OCEAN CITY — A pair of bills introduced in the General Assembly last week would, if approved, extend the special food and beverage tax levied in Ocean City for the life of the current Roland E. Powell Convention Center expansion project.
Senate Bill 990, introduced by Sen. Jim Mathias last week and cross-filed in the House by Delegates Norm Conway and Mike McDermott, would, among other things, extend the portion of the food and beverage tax dedicated to cover the cost of the Convention Center expansion for the life of the current expansion project including the next phase that features a new performing arts center. For years, there has been an additional one-cent per $1 tacked on to the sales tax rate in Ocean City to help pay the town’s portion of the last expansion more than a decade ago.

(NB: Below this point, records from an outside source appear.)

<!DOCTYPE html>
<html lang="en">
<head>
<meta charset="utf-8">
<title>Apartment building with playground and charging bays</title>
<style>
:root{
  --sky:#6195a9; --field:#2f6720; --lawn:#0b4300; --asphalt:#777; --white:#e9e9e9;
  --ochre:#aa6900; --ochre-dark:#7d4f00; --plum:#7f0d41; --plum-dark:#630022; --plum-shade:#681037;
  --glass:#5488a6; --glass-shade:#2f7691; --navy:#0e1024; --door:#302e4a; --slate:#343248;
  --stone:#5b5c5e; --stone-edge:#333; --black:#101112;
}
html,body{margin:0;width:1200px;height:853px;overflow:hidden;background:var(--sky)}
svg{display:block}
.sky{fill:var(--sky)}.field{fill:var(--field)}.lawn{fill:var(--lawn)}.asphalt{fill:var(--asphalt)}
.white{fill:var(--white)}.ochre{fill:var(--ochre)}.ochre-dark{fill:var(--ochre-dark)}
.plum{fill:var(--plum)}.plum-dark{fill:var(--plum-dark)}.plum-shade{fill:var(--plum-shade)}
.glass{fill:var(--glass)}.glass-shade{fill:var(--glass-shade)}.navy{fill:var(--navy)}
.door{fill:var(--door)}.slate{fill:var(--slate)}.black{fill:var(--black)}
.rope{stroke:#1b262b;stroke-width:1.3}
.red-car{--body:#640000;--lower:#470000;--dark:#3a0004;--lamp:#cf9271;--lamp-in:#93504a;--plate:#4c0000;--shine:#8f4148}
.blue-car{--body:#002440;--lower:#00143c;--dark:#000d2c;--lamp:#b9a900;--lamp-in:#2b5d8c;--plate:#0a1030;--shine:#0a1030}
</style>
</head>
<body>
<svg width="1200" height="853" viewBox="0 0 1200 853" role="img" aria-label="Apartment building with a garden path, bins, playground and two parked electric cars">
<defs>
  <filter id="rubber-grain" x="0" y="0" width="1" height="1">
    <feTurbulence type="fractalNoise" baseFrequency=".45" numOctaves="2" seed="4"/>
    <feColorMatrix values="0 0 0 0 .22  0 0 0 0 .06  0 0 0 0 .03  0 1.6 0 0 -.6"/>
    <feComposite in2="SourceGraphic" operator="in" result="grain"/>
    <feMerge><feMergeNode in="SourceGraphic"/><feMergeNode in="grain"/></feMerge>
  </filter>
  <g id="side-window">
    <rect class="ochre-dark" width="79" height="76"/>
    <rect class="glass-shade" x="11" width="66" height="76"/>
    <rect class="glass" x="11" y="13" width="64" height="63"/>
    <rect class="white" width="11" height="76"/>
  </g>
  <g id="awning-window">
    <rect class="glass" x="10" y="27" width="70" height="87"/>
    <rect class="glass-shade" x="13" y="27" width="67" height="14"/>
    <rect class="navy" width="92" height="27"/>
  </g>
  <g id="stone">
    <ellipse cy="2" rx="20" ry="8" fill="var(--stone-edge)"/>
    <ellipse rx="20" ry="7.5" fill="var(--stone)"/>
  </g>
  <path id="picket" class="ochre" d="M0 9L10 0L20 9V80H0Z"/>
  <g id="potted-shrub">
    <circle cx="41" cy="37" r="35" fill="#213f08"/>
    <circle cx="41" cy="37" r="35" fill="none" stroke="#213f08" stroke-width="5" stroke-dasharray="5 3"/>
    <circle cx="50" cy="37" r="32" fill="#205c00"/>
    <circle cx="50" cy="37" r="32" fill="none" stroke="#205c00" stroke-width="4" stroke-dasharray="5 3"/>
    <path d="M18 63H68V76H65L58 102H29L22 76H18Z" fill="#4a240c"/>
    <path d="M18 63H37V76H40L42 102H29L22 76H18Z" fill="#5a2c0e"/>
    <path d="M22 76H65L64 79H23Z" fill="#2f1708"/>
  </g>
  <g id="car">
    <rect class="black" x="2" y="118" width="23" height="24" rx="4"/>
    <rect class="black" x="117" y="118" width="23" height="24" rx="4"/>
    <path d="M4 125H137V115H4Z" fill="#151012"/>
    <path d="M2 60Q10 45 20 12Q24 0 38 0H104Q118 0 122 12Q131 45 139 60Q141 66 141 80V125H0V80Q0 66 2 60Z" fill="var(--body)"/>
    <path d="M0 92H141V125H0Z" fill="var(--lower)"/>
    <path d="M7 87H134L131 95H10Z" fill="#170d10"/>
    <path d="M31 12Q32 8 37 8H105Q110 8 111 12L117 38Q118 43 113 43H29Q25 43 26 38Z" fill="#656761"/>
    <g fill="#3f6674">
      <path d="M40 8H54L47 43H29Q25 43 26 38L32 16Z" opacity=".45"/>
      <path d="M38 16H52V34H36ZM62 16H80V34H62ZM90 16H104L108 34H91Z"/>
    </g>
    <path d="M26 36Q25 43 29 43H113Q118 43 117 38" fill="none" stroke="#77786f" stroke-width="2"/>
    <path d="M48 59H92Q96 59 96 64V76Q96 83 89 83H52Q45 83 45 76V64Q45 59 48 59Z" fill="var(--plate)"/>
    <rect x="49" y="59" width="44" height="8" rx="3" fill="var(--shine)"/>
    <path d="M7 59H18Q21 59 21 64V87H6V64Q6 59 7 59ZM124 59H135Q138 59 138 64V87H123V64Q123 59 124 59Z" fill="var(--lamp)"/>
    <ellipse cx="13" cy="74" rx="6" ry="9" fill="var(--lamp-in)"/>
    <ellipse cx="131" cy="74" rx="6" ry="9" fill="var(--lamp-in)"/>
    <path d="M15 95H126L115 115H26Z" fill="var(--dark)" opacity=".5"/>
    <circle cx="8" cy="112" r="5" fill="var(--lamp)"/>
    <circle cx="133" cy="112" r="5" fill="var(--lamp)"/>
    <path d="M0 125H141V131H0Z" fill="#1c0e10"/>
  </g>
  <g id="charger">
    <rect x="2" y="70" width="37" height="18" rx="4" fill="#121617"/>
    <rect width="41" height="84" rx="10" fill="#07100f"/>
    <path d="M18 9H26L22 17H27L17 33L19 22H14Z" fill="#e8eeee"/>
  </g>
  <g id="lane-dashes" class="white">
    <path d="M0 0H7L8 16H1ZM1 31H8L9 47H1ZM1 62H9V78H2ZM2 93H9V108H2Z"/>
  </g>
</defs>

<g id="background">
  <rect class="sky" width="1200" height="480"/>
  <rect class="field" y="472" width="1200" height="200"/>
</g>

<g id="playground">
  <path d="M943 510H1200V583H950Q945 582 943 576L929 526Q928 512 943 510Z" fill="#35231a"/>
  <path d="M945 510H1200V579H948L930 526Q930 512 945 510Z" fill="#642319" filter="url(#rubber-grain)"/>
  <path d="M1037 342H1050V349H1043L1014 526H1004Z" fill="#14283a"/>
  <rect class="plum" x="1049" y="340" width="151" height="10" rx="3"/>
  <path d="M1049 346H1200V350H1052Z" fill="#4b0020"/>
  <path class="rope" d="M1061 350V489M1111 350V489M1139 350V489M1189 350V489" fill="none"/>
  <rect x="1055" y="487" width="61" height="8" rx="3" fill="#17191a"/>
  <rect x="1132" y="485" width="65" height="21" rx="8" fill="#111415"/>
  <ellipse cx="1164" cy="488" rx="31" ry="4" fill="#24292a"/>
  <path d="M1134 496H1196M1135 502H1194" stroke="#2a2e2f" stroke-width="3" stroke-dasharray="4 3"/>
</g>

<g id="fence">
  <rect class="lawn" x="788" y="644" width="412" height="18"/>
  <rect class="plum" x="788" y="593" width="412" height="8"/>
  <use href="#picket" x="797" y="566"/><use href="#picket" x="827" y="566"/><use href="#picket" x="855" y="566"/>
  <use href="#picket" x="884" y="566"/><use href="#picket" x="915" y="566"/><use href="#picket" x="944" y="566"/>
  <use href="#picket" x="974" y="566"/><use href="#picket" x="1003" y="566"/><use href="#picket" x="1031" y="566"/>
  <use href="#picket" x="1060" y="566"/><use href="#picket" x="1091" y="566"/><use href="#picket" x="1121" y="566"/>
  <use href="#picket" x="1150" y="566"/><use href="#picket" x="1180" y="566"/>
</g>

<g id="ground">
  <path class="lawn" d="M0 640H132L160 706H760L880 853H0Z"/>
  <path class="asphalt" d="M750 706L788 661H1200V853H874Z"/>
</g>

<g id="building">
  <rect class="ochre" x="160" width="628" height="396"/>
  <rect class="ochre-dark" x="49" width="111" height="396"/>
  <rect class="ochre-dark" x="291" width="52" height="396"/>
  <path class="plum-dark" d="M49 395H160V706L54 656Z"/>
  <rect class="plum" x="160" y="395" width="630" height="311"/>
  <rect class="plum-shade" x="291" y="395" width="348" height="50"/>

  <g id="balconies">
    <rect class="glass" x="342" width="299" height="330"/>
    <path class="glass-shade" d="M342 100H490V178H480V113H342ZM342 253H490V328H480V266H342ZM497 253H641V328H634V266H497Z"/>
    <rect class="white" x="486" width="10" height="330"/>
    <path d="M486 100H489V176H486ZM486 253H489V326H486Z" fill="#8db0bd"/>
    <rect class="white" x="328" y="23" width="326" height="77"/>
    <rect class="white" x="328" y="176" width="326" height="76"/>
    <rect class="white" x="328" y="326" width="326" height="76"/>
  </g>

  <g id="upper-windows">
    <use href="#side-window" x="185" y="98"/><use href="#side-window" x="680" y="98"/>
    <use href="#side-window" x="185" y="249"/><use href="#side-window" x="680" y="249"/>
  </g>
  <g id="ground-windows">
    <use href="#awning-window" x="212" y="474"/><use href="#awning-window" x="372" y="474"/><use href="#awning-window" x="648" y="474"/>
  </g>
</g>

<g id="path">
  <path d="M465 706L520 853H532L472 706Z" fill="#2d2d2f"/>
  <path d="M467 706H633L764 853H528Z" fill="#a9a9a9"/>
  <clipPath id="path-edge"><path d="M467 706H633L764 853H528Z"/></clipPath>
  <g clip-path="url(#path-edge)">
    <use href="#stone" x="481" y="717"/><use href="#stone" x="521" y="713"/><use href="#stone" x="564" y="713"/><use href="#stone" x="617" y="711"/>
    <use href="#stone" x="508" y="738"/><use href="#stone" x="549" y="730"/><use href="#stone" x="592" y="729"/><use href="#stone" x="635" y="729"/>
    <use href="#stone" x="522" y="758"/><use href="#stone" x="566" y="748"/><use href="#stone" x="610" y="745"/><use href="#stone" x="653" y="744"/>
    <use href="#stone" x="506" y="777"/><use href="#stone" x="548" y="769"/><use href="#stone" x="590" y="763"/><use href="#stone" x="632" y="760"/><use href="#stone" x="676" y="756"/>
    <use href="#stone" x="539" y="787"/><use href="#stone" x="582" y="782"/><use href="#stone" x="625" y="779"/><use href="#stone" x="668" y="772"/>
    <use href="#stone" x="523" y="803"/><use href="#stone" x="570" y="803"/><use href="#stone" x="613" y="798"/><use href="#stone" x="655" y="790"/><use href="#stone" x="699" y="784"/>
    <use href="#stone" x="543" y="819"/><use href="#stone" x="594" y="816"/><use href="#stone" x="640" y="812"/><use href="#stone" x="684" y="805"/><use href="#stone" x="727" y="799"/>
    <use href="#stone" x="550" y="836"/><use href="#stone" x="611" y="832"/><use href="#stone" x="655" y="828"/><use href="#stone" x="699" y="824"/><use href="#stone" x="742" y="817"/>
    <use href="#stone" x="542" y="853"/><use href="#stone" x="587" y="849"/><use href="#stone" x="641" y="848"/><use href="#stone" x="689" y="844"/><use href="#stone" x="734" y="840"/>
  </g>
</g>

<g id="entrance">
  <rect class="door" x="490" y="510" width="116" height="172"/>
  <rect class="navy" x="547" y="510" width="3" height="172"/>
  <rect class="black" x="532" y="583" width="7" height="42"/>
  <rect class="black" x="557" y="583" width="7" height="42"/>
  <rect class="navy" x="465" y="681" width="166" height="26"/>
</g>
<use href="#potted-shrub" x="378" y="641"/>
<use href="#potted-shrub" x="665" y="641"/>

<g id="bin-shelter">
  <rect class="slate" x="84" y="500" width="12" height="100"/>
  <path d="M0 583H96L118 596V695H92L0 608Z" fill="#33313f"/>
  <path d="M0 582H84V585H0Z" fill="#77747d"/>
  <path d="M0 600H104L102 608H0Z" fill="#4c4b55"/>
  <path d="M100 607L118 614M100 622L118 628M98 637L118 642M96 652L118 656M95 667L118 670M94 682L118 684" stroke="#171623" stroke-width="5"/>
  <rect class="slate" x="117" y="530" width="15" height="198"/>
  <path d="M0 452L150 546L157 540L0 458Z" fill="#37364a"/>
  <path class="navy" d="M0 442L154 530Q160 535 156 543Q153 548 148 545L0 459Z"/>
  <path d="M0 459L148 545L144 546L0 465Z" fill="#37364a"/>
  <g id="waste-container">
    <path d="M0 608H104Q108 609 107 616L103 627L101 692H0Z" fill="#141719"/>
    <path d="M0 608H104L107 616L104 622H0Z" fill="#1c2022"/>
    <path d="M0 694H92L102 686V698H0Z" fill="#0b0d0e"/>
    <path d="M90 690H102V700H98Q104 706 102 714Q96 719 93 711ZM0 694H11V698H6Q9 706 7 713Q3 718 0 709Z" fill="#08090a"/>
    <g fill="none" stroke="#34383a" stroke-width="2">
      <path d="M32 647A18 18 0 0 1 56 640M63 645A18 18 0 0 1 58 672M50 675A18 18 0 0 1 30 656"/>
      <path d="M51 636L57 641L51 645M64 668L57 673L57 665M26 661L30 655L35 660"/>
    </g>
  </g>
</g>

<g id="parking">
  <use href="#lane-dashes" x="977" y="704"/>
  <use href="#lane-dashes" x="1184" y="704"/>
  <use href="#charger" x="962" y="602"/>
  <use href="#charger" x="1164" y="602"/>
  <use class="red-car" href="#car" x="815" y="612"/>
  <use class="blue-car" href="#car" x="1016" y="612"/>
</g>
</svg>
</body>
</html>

Currently, the convention center is undergoing a 32,000-square-foot expansion including a 1,200-seat performing arts center. The town and its partner, the Maryland Stadium Authority (MSA) has bonded much of the estimated $9.3 million project. The supplementary sales tax is set to expire in 2015, but the bill would extend the provision through the current expansion of the convention center. In short, the legislation introduced in the General Assembly last week would extend the dedicated food and beverage tax for the life of the new loans.
“There are really two parts to these bills,” said Mathias this week. “The first part essentially sets the stage to allow the competitive arts piece on the convention center to be built. Originally, the food and beverage tax was tied to the dedicated revenue bonds, but this bill would change the language to include all ‘outstanding’ bonds related to the convention center expansion. If they need to borrow more, the food and beverage tax would be extended for the life of the bond.”
The bill would also help solidify the town’s partnership with the Maryland Stadium Authority on the convention center expansion going forward and continue to ensure the matching funds relationship the town enjoys with the state.
“The second part basically keeps the state in as a 50-percent partner in the convention center,” he said. “There is a private sector component to this, but the Maryland Stadium Authority remains a partner and this bill would retain that. Right now, they’re looking for an additional $7 million contribution from the state and this bill helps ensure the state remains a 50-percent partner in the project.”